Hi Paul, I hope you get well soon! My mom just contracted the same virus and in the face area. I suppose its affecting the facial nerv. Im really worried. She says today (for the first time she cant hear well - her ears feel blocked). As for her eyes this morning for the first time I see a blister on the corner of her eye. I told her to talk to her family dr about an eye patch. (oh she was in the emergency so taken meds - morphene, analg├ęsique, anti-viral). Can you describe the evolution of your symptoms. What did you eat during this time- she cant seem to get everything in without throwing up. I thought it was the morphene but like u mentionned it might be the anti-viral. Is there anything i can do to ease her pain? Or anything i can recommend? Would seeing an optimologist right now be a good idea before the eye gets infected???

Paul R. Potts said...

Titine, I never had any symptoms involving my hearing. That concerns me a bit. "Herpes zoster opthalmicus" is when the virus infects one of the three branches of the trigeminal nerve, usually on one side. There is a variation which can affect the ear, "Herpes zoster oticus." I would normally only expect to see the zoster infection in one side of the face in one of these nerve branches at a time:


If she has more than one branch of the nerve involved, that sounds like it will be more difficult and more complicated than my infection was.

I never had trouble eating. It is possible her stomach is sensitive to the anti-viral medication.
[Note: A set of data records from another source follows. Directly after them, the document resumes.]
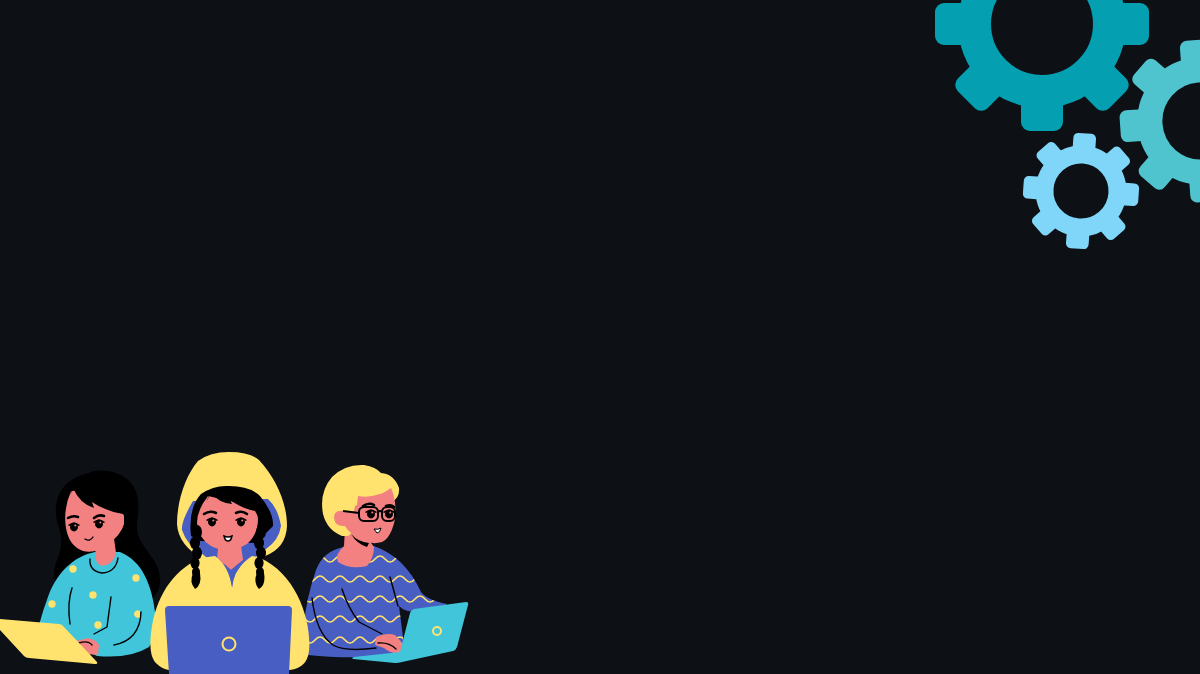
<!DOCTYPE html>
<html lang="en">
<head>
<meta charset="utf-8">
<title>Students and gears background</title>
<style>
:root {
  --night: #0d1014;
  --teal: #049fb1;
  --aqua: #4fc4cf;
  --sky: #80d6f9;
  --cyan: #41c5db;
  --yellow: #ffe36e;
  --indigo: #485ec2;
  --skin: #f38181;
  --ink: #000;
}
* { margin: 0; padding: 0; }
html, body { width: 1200px; height: 674px; overflow: hidden; background: var(--night); }
.slide { position: relative; width: 1200px; height: 674px; overflow: hidden; background: var(--night); }
.artwork { display: block; width: 1200px; height: 674px; }
.gear { fill: currentColor; }
.gear-large { color: var(--teal); }
.gear-medium { color: var(--aqua); }
.gear-small { color: var(--sky); }
.cyan { fill: var(--cyan); }
.yellow { fill: var(--yellow); }
.indigo { fill: var(--indigo); }
.skin { fill: var(--skin); }
.ink { fill: var(--ink); }
.line { fill: none; stroke: var(--ink); stroke-width: 1.4; stroke-linecap: round; stroke-linejoin: round; }
.brow { fill: none; stroke: var(--ink); stroke-width: 2.6; stroke-linecap: round; }
.badge { fill: none; stroke: var(--yellow); stroke-width: 2; }
.waves { fill: none; stroke: var(--yellow); stroke-width: 1.6; stroke-linecap: round; }
</style>
</head>
<body>
<main class="slide">
<svg class="artwork" viewBox="0 0 1200 674" role="img" aria-label="Three students working on laptops, with gears in the upper corner">
  <defs>
    <rect id="tooth" x="-21" y="-107" width="42" height="40" rx="9"/>
    <g id="tooth-pair">
      <use href="#tooth"/>
      <use href="#tooth" transform="rotate(180)"/>
    </g>
    <g id="gear">
      <circle r="67.5" fill="none" stroke="currentColor" stroke-width="33"/>
      <use href="#tooth-pair"/>
      <use href="#tooth-pair" transform="rotate(45)"/>
      <use href="#tooth-pair" transform="rotate(90)"/>
      <use href="#tooth-pair" transform="rotate(135)"/>
    </g>
    <g id="eye">
      <ellipse rx="4" ry="4.4"/>
      <path d="M-6-2Q0-7 6-2L5-1Q0-4-5-1Z"/>
      <circle cx="1.3" cy="-1.5" r="1" fill="#f38181"/>
    </g>
    <g id="braid">
      <ellipse cx="1" cy="532" rx="5" ry="7"/>
      <ellipse cx="-1" cy="543" rx="5" ry="6.5"/>
      <ellipse cx="1" cy="553" rx="5" ry="6.5"/>
      <ellipse cx="-1" cy="563" rx="4.6" ry="6"/>
      <ellipse cx="0" cy="572" rx="4" ry="5"/>
      <path d="M-3 573Q-7 582-1 589Q6 585 4 573Z"/>
    </g>
    <path id="wave" d="M295 0q5-6 10 0t10 0t10 0t10 0t10 0t10 0t10 0t10 0t10 0t10 0t10 0t10 0t10 0t10 0"/>
    <clipPath id="striped-sweater">
      <path d="M344 547Q323 551 316 570Q306 599 304 625L308 655Q345 659 390 656L404 645L399 606Q408 616 440 610L447 604Q427 600 421 592Q405 557 374 546Z"/>
    </clipPath>
  </defs>

  <g class="gears">
    <use class="gear gear-large" href="#gear" transform="translate(1042 24)"/>
    <use class="gear gear-medium" href="#gear" transform="translate(1201 121) rotate(-4) scale(.757)"/>
    <use class="gear gear-small" href="#gear" transform="translate(1081 191) rotate(4) scale(.54)"/>
  </g>

  <g class="student-left">
    <path class="ink" d="M89 473C99 468 117 471 127 479C141 491 139 508 137 523C135 546 156 553 160 576C161 588 157 594 153 598L60 590C52 580 53 570 57 560C63 546 62 535 58 525C52 505 57 480 89 473Z"/>
    <path class="cyan" d="M95 552C74 556 58 572 49 594Q43 610 39 625L60 627L80 648L97 656Q130 659 149 647Q157 636 155 612C152 587 143 561 120 552Z"/>
    <path class="skin" d="M94 540L96 556Q95 565 103 566Q114 564 116 553L113 531Z"/>
    <path class="skin" d="M71 491Q63 510 66 528Q69 546 83 551Q96 554 108 544Q121 535 124 524L124 505Q121 494 106 488Z"/>
    <path class="ink" d="M69 496L73 488Q80 504 94 508L92 502Q105 511 123 514L129 525L128 495L105 478L78 482Z"/>
    <path class="brow" d="M68 518Q73 515 78 517M94 518Q99 514 104 516"/>
    <use class="ink" href="#eye" x="74" y="527"/>
    <use class="ink" href="#eye" x="99" y="524"/>
    <path class="line" d="M85 539Q90 542 93 537M90 559Q89 571 102 573Q116 572 118 558M72 588Q67 603 70 624M111 597L107 627L94 634M141 612Q140 640 114 645"/>
    <g class="yellow">
      <circle cx="73" cy="569" r="3.7"/>
      <circle cx="136" cy="578" r="3.7"/>
      <circle cx="93" cy="595" r="3.7"/>
      <circle cx="52" cy="604" r="3.7"/>
      <circle cx="98" cy="625" r="3.7"/>
      <path d="M140 611A3.7 3.7 0 1 0 140 617Z"/>
    </g>
    <path class="skin" d="M76 641L88 638Q97 640 99 645L98 655L87 654Z"/>
    <path class="line" d="M79 643Q88 640 92 645"/>
    <path class="yellow" d="M0 619L59 624Q62 624 64 627L97 662Q98 664 95 664L29 658Q26 658 24 656L0 630Z"/>
  </g>

  <g class="student-right">
    <path class="indigo" d="M344 547Q323 551 316 570Q306 599 304 625L308 655Q345 659 390 656L404 645L399 606Q408 616 440 610L447 604Q427 600 421 592Q405 557 374 546Z"/>
    <g class="waves" clip-path="url(#striped-sweater)">
      <use href="#wave" y="559"/>
      <use href="#wave" y="579"/>
      <use href="#wave" y="599"/>
      <use href="#wave" y="619"/>
      <use href="#wave" y="640"/>
    </g>
    <path class="skin" d="M345 528L344 546Q334 555 338 562Q350 570 367 566Q374 558 374 547L369 540Z"/>
    <path class="ink" d="M351 534Q358 542 369 543L367 547Q357 544 351 534Z"/>
    <path class="yellow" d="M342 536Q327 530 323 514Q319 492 332 477Q345 464 364 465Q376 467 381 473Q394 474 399 488Q400 497 392 502L348 536Z"/>
    <path class="skin" d="M391 488Q397 501 395 519Q391 538 382 542Q372 545 361 540Q349 533 345 526Q335 527 334 518Q334 509 344 511L357 505L358 496Q376 499 391 488Z"/>
    <path class="yellow" d="M354 511L358 492Q381 499 391 487L382 480L346 487L344 511Z"/>
    <path class="brow" d="M363 506Q369 502 374 505M386 506Q391 504 394 507"/>
    <use class="ink" href="#eye" x="371" y="514"/>
    <use class="ink" href="#eye" x="389" y="514"/>
    <g fill="none" stroke="var(--ink)" stroke-width="2">
      <rect x="359" y="507" width="19" height="14" rx="5"/>
      <rect x="382" y="507" width="13" height="14" rx="5"/>
      <path d="M343 511L359 513M378 512Q380 510 382 512"/>
    </g>
    <path d="M374 529Q378 530 381 528Q380 533 377 533Z" fill="#fff" stroke="var(--ink)" stroke-width="1"/>
    <path class="line" d="M390 577L398 606M342 589Q348 608 359 622L382 634M312 598Q316 633 333 645Q345 652 376 648"/>
    <path class="skin" d="M376 637Q386 632 395 635L404 645L400 654Q389 653 384 648L375 645Z"/>
    <path class="line" d="M378 643Q389 642 396 649"/>
    <path class="cyan" d="M410 613Q411 610 414 609L466 602Q469 602 468 605L457 647Q456 650 453 651L402 662Q399 663 395 663L353 659Q351 658 354 657L400 652Z"/>
    <circle class="badge" cx="437" cy="631" r="4" stroke-width="1.5"/>
  </g>

  <g class="student-middle">
    <path class="yellow" d="M203 557C176 568 158 592 152 626C149 645 150 658 157 664Q162 669 169 670L290 670Q307 668 309 651C312 622 297 574 260 558Z"/>
    <path class="yellow" d="M198 461Q210 452 229 452Q250 452 259 460C276 478 287 503 287 526Q286 548 265 556L235 572L204 560Q178 545 177 524C177 500 186 475 198 461Z"/>
    <path class="indigo" d="M193 501Q181 521 182 530Q187 545 200 552L224 572L233 588L236 573L266 549Q279 540 281 526Q278 508 268 499Z"/>
    <path class="ink" d="M191 536Q188 508 201 494Q214 485 229 486Q250 486 260 496Q274 513 273 526L264 535L258 543L200 541Z"/>
    <path class="skin" d="M219 539L217 559L231 570L243 560L240 538Z"/>
    <path class="skin" d="M208 496Q197 510 197 523Q198 538 211 546Q228 555 247 544Q258 534 258 519Q257 509 252 506Z"/>
    <path class="ink" d="M206 502L211 493Q219 503 232 504L230 500Q243 509 255 511L260 520L259 502L236 490L211 491Z"/>
    <path class="brow" d="M204 514Q210 510 216 513M236 513Q242 510 247 514"/>
    <use class="ink" href="#eye" x="212" y="522"/>
    <use class="ink" href="#eye" x="241" y="522"/>
    <path d="M224 536Q228 538 232 536Q231 541 228 541Q225 541 224 536Z" fill="#fff" stroke="var(--ink)" stroke-width="1.4"/>
    <path class="yellow" d="M201 558L215 556Q229 566 232 588Q234 568 252 556L263 558L262 606L201 606Z"/>
    <path class="indigo" d="M217 557Q230 566 232 588Q234 568 243 560L231 570Z"/>
    <use class="ink" href="#braid" x="196"/>
    <use class="ink" href="#braid" x="260"/>
    <path class="indigo" d="M169 606L288 606Q292 606 292 610L289 674L169 674L165 610Q165 606 169 606Z"/>
    <circle class="badge" cx="229" cy="644" r="6.5"/>
  </g>
</svg>
</main>
</body>
</html>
I would recommend getting her eye evaluated very soon. An optometrist could do an initial evaluation but if there is evidence of infection she should probably see an opthalmologist (an MD who specializes in eyes). Once the infection is underway, I don't think there is much that a doctor can do to prevent it from happening; he is just looking for symptoms of damage, trying to minimize the damage and prevent any secondary infection caused by rough scabs or blisters on the eyelid. The eyepatch was helpful for me because that eye was very senstitive to light and it felt best to keep it closed. I couldn't use it much anyway since I was putting an antibacterial gel in to keep it moist and free of secondary infection.

As for the hearing, I am not sure what to suggest -- talk to a doctor about that!
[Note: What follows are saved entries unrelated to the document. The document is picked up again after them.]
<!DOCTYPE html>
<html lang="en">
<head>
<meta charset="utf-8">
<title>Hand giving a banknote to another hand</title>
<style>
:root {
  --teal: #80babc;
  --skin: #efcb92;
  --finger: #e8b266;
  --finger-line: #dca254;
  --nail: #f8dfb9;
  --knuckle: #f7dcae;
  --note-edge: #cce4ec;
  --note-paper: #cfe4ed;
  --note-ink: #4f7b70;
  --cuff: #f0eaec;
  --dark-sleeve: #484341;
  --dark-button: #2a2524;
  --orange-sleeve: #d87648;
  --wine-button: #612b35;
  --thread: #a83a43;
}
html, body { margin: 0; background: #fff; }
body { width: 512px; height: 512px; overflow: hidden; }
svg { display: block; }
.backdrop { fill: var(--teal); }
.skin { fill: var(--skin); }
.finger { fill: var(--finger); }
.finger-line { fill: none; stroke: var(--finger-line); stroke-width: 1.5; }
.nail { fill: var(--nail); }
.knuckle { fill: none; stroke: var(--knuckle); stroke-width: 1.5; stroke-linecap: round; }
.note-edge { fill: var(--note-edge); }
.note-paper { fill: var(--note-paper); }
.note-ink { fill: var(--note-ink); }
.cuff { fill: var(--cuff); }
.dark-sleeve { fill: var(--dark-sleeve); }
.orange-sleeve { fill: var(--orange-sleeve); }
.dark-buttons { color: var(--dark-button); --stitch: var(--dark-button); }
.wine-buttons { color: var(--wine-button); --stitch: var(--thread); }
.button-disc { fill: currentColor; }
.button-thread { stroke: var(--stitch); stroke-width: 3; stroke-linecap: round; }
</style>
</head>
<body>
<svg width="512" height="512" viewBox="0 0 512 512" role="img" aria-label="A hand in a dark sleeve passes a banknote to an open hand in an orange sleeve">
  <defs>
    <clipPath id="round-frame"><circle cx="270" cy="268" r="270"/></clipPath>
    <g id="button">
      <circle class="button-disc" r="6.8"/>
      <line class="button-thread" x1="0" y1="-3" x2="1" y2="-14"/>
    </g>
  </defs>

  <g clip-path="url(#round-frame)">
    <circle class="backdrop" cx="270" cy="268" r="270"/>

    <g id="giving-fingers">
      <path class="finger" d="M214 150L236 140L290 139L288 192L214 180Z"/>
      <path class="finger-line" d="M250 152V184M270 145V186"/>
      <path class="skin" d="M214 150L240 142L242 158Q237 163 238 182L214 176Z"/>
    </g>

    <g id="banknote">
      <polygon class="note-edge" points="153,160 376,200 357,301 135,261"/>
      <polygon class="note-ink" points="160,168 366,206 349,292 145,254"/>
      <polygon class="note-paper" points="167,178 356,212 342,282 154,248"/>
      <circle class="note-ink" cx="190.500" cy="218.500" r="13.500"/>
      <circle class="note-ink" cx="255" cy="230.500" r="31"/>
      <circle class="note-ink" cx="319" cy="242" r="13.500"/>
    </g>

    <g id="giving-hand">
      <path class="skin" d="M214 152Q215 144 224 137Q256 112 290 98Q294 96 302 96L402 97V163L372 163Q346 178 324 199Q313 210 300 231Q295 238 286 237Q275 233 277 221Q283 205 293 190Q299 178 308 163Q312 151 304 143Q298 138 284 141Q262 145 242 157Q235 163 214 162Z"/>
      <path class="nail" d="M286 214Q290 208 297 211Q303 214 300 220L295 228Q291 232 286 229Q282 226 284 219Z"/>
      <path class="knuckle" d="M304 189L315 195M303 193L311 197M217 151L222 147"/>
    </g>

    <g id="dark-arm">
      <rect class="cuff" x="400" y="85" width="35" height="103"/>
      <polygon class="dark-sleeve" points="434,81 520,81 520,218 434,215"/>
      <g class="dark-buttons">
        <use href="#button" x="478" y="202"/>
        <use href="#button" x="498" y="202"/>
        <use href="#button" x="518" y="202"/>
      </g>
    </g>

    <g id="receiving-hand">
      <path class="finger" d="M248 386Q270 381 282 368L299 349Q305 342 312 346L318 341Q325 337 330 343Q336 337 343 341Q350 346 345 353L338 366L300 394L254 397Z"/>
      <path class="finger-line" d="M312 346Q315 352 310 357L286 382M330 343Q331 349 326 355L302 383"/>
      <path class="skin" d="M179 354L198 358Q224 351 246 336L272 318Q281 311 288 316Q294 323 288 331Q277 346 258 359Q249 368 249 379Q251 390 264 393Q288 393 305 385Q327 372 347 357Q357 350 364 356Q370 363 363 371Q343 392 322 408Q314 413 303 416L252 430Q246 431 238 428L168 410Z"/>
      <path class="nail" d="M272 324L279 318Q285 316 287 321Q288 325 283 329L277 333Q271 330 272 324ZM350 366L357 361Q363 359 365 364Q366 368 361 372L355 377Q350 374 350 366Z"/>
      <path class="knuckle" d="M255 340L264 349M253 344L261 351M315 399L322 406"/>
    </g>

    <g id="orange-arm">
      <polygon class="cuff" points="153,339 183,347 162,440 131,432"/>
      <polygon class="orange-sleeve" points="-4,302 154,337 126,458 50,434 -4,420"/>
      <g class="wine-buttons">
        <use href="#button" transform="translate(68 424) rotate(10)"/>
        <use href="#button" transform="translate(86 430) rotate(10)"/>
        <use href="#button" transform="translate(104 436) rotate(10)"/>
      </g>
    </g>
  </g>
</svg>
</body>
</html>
My symptoms started out as burning, itching, tingling in the forehead and eye area, and the first visible symptoms were that my eyelid became red and swollen. It took a couple of days before there was visible redness on my forehead. It was when I started to see swelling in my forehead that I had a good guess what the problem was, and the doctor confirmed my guess. This whole area including part of my scalp then started to form blisters. I have some pictures -- I look like I was scalded with boiling water, but only in that narrow zone around the eye, forehead, and scalp.

The pain was quite intense and it took quite some time before it went away. I eventually got acupuncture which helped a great deal to relieve some of the lingering nerve pain.

A year later my eye is normal, with no damage to my vision. There is still some vestige of nerve damage. When I touch my forehead in that area, it feels a bit funny, like it is slightly numb. If you look closely you can also see that the skin has a little mottling. If I tire my eyes, I feel some of the burning that I first felt when the infection came about, which reminds me to get off the computer and go home!

This illness is quite debilitating. Tell your mother she has my best wishes. I was able to recover completely but it took quite some time. Apparently it is becoming more common, even in younger people. I suspect this may be due to widespread use of chicken pox vaccines in children, which prevent older adults from being exposed to the virus periodically in their daily life. This exposure acts like a booster to the immune system. Without it, the body is prone to having the infection erupt from inside the nerves.

Good luck!